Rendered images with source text
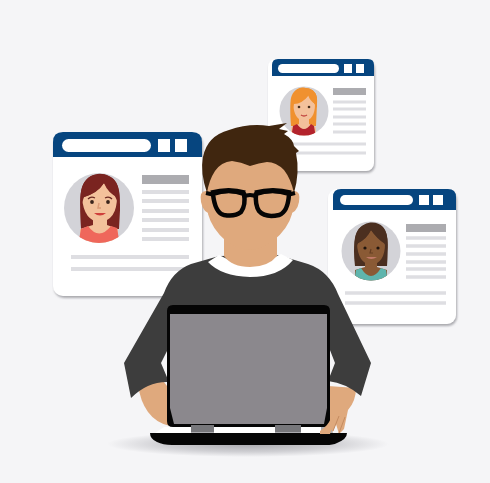
<!DOCTYPE html>
<html lang="en">
<head>
<meta charset="utf-8">
<title>Man at a laptop with profile windows</title>
<style>
:root {
  --backdrop: #f5f5f7;
  --window-blue: #06457f;
  --white: #ffffff;
  --line: #dedee2;
  --line-dark: #acacb0;
  --avatar: #d3d3d8;
  --skin: #dfa97d;
  --skin-light: #f3c19b;
  --skin-dark: #8a5a35;
  --hair: #40260f;
  --hair-red: #7a2420;
  --hair-ginger: #f0912f;
  --hair-brown: #4b2f20;
  --sweater: #3d3d3d;
  --black: #050505;
  --screen: #8b888d;
}
html, body { margin: 0; overflow: hidden; background: var(--backdrop); }
svg { display: block; }
.card { fill: var(--white); }
.bar { fill: var(--window-blue); }
.field { fill: var(--white); }
.avatar { fill: var(--avatar); }
.lines { stroke: var(--line); fill: none; }
.heading { fill: var(--line-dark); }
.skin { fill: var(--skin); }
.skin-light { fill: var(--skin-light); }
.skin-dark { fill: var(--skin-dark); }
.hair { fill: var(--hair); }
.sweater { fill: var(--sweater); }
.black { fill: var(--black); }
.frame { fill: none; stroke: var(--black); }
</style>
</head>
<body>
<svg width="490" height="483" viewBox="0 0 490 483" role="img" aria-label="Man in glasses working on a laptop, surrounded by three profile windows">
  <defs>
    <filter id="card-shadow" x="-10%" y="-10%" width="120%" height="125%">
      <feDropShadow dx="1" dy="2" stdDeviation="1.2" flood-color="#77777f" flood-opacity=".6"/>
    </filter>
    <radialGradient id="floor-shadow">
      <stop offset="0" stop-color="#a9a9ae"/>
      <stop offset=".6" stop-color="#cfcfd3"/>
      <stop offset="1" stop-color="#f5f5f7"/>
    </radialGradient>
    <clipPath id="avatar-left"><circle cx="99" cy="208" r="35"/></clipPath>
    <clipPath id="avatar-top"><circle cx="304" cy="111" r="24.5"/></clipPath>
    <clipPath id="avatar-right"><circle cx="371" cy="251" r="29.5"/></clipPath>
  </defs>

  <rect width="490" height="483" fill="var(--backdrop)"/>

  <g id="window-top">
    <rect class="card" x="268" y="59" width="106" height="112" rx="8" filter="url(#card-shadow)"/>
    <path class="bar" d="M272 76V65Q272 59 278 59H368Q374 59 374 65V76Z"/>
    <rect class="field" x="278" y="64" width="61" height="9" rx="4.5"/>
    <rect class="field" x="344" y="64" width="8" height="9"/>
    <rect class="field" x="356" y="64" width="8" height="9"/>
    <circle class="avatar" cx="304" cy="111" r="24.5"/>
    <g clip-path="url(#avatar-top)">
      <path fill="var(--hair-ginger)" d="M291 126C290 114 290 102 291 98C293 90 300 86 306 88C315 89 318 95 317 104L316 126Z"/>
      <path class="skin-light" d="M299 115H309V124L316 127V137H291V127L299 124Z"/>
      <path fill="#b3232c" d="M291 138L293 126L297 124Q304 134 311 124L314 126L316 138Z"/>
      <path class="skin-light" d="M293 103Q304 102 308 95Q310 101 315 104Q315 120 304 121Q294 120 293 103Z"/>
      <path fill="var(--hair-ginger)" d="M291 107Q290 93 300 88Q315 86 317 98L317 108Q313 102 309 95Q302 104 294 104L293 109Z"/>
      <circle cx="299" cy="107" r="1.3" fill="#49301e"/>
      <circle cx="309" cy="107" r="1.3" fill="#49301e"/>
      <path d="M301 115Q304 117 307 115" fill="none" stroke="#c24741" stroke-width="1.5"/>
    </g>
    <rect class="heading" x="333" y="88" width="33" height="7"/>
    <path class="lines" stroke-width="3" d="M333 102H366M333 109H366M333 117H366M333 124H366M333 132H366M280 144H366M280 153H366"/>
  </g>

  <g id="window-left">
    <rect class="card" x="53" y="132" width="149" height="164" rx="10" filter="url(#card-shadow)"/>
    <path class="bar" d="M53 157V142Q53 132 63 132H192Q202 132 202 142V157Z"/>
    <rect class="field" x="62" y="139" width="89" height="13" rx="6.5"/>
    <rect class="field" x="158" y="139" width="12" height="13"/>
    <rect class="field" x="175" y="139" width="12" height="13"/>
    <circle class="avatar" cx="99" cy="208" r="35"/>
    <g clip-path="url(#avatar-left)">
      <path fill="var(--hair-red)" d="M81 229C80 211 79 194 83 185C88 174 100 171 109 176C121 181 120 198 120 210L119 229Z"/>
      <path class="skin-light" d="M93 213H107V225L118 229V245H80V229L93 225Z"/>
      <path fill="#ef675b" d="M78 245L81 229L88 226Q99 241 111 226L117 228L120 245Z"/>
      <path class="skin-light" d="M82 198Q97 193 104 183Q108 193 117 197Q117 220 100 222Q84 221 82 198Z"/>
      <path fill="var(--hair-red)" d="M81 206Q78 183 91 176Q105 171 114 180Q121 187 119 206Q116 196 111 191Q106 187 104 183Q98 193 84 197Z"/>
      <path d="M88 199Q91 196 95 198M105 198Q109 196 112 199" fill="none" stroke="#6a2821" stroke-width="1.3"/>
      <circle cx="92" cy="202" r="1.9" fill="#3b251c"/>
      <circle cx="108" cy="202" r="1.9" fill="#3b251c"/>
      <path d="M99 203L98 208H101" fill="none" stroke="#dc9c77" stroke-width="1.5"/>
      <path d="M94 213H106Q100 218 94 213Z" fill="#cf3f3b"/>
    </g>
    <rect class="heading" x="142" y="175" width="47" height="9"/>
    <path class="lines" stroke-width="4" d="M142 192H189M142 201H189M142 211H189M142 220H189M142 230H189M142 239H189M71 257H189M71 269H189"/>
  </g>

  <g id="window-right">
    <rect class="card" x="328" y="189" width="128" height="135" rx="9" filter="url(#card-shadow)"/>
    <path class="bar" d="M333 210V197Q333 189 341 189H448Q456 189 456 197V210Z"/>
    <rect class="field" x="340" y="195" width="73" height="10" rx="5"/>
    <rect class="field" x="419" y="195" width="10" height="10"/>
    <rect class="field" x="433" y="195" width="10" height="10"/>
    <circle class="avatar" cx="371" cy="251" r="29.5"/>
    <g clip-path="url(#avatar-right)">
      <path fill="var(--hair-brown)" d="M355 266C353 251 354 237 358 230C364 221 377 220 383 227C389 234 388 251 387 266Z"/>
      <path class="skin-dark" d="M365 257H377V267L387 270V283H355V270L365 267Z"/>
      <path fill="#5fb5ad" d="M354 283L356 270L361 268Q371 284 381 268L386 270L388 283Z"/>
      <path class="skin-dark" d="M357 244Q366 239 371 230Q377 239 385 244Q385 263 371 265Q358 263 357 244Z"/>
      <path fill="var(--hair-brown)" d="M355 252Q352 231 364 225Q378 221 385 230Q389 237 387 252L384 242Q376 237 371 230Q367 239 358 243Z"/>
      <circle cx="365" cy="248" r="1.6" fill="#20140d"/>
      <circle cx="378" cy="248" r="1.6" fill="#20140d"/>
      <path d="M371 249L370 253H373" fill="none" stroke="#673e22" stroke-width="1.2"/>
      <path d="M366 257H377Q371 261 366 257Z" fill="#c27a68"/>
    </g>
    <rect class="heading" x="406" y="224" width="40" height="8"/>
    <path class="lines" stroke-width="3.5" d="M406 238H446M406 246H446M406 254H446M406 262H446M406 269H446M406 277H446M345 293H446M345 303H446"/>
  </g>

  <ellipse id="ground" cx="248" cy="444" rx="141" ry="13" fill="url(#floor-shadow)"/>

  <g id="man">
    <g id="hands">
      <path class="skin" d="M138 384Q146 378 164 382L170 390V426Q156 423 148 412Q140 401 138 384Z"/>
      <path class="skin" d="M328 386L356 388Q356 401 348 410L344 429L339 434L336 424L332 433H321L328 424Z"/>
      <path d="M333 431L339 416M339 433L345 417" fill="none" stroke="#c48b60" stroke-width="1"/>
    </g>
    <path id="sweater" class="sweater" d="M219 256L191 264Q172 271 164 293L124 363L131 398Q148 381 169 382L161 363L170 345H328L335 363L328 381Q346 383 361 396L371 363L338 294Q329 271 308 264L278 255Z"/>
    <path id="collar" class="field" d="M219 255Q249 272 281 254L293 260Q279 277 250 277Q221 276 208 262Z"/>
    <path id="neck" class="skin" d="M224 234H277V256Q268 267 250 267Q232 267 224 256Z"/>
    <path id="ears" class="skin" d="M207 191Q199 190 201 202Q203 213 212 214ZM293 191Q301 190 299 202Q297 213 288 214Z"/>
    <path id="face" class="skin" d="M206 172Q215 158 249 159Q286 158 295 172L292 214Q288 229 273 241Q262 250 250 250Q237 250 226 241Q212 229 208 214Z"/>
    <path id="hair" class="hair" d="M207 193Q200 172 203 157Q207 136 229 130Q249 123 269 126L287 123L279 129L288 131L284 134Q293 139 294 146L299 151L296 153Q300 172 294 193Q291 179 284 170Q276 162 267 162Q259 163 250 166Q241 162 232 161Q221 162 215 171Q209 180 207 193Z"/>
    <g id="glasses">
      <path class="frame" stroke-width="4.5" d="M213 194Q229 188 244 194Q246 205 241 212Q235 217 224 215Q215 213 213 194ZM256 194Q272 188 289 194Q288 212 279 215Q265 218 259 211Q255 205 256 194Z"/>
      <path class="frame" stroke-width="4" d="M243 197Q250 193 257 197M206 193L215 195M295 193L287 195"/>
      <path class="frame" stroke-width="5" d="M211 193Q229 188 245 193M255 193Q273 188 291 193"/>
    </g>
  </g>

  <g id="laptop">
    <path class="black" d="M173 305H324Q330 305 330 311V421Q330 427 324 427H173Q167 427 167 421V311Q167 305 173 305Z"/>
    <path fill="var(--screen)" d="M170 314H327V408L324 424H174L170 408Z"/>
    <path fill="var(--line-dark)" d="M167 427H330L333 433H162Z"/>
    <path class="field" d="M164 427H191V433H155ZM214 427H275V433H214ZM301 427H321V433H301Z"/>
    <path fill="#77777b" d="M191 425H214V432H191ZM275 425H301V432H275Z"/>
    <path class="black" d="M150 433H347Q347 439 337 443Q333 445 326 445H172Q163 445 157 442Q150 439 150 433Z"/>
    <path id="right-thumb" class="skin" d="M331 418Q328 426 320 431V434H330L334 421Z"/>
  </g>
</svg>
</body>
</html>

* _Exercise brief_: Every line holding the string "right" should be copied here, so please find those lines in the data.

* _Response to this task_:
    <clipPath id="avatar-right"><circle cx="371" cy="251" r="29.5"/></clipPath>
  <g id="window-right">
    <g clip-path="url(#avatar-right)">
    <path id="right-thumb" class="skin" d="M331 418Q328 426 320 431V434H330L334 421Z"/>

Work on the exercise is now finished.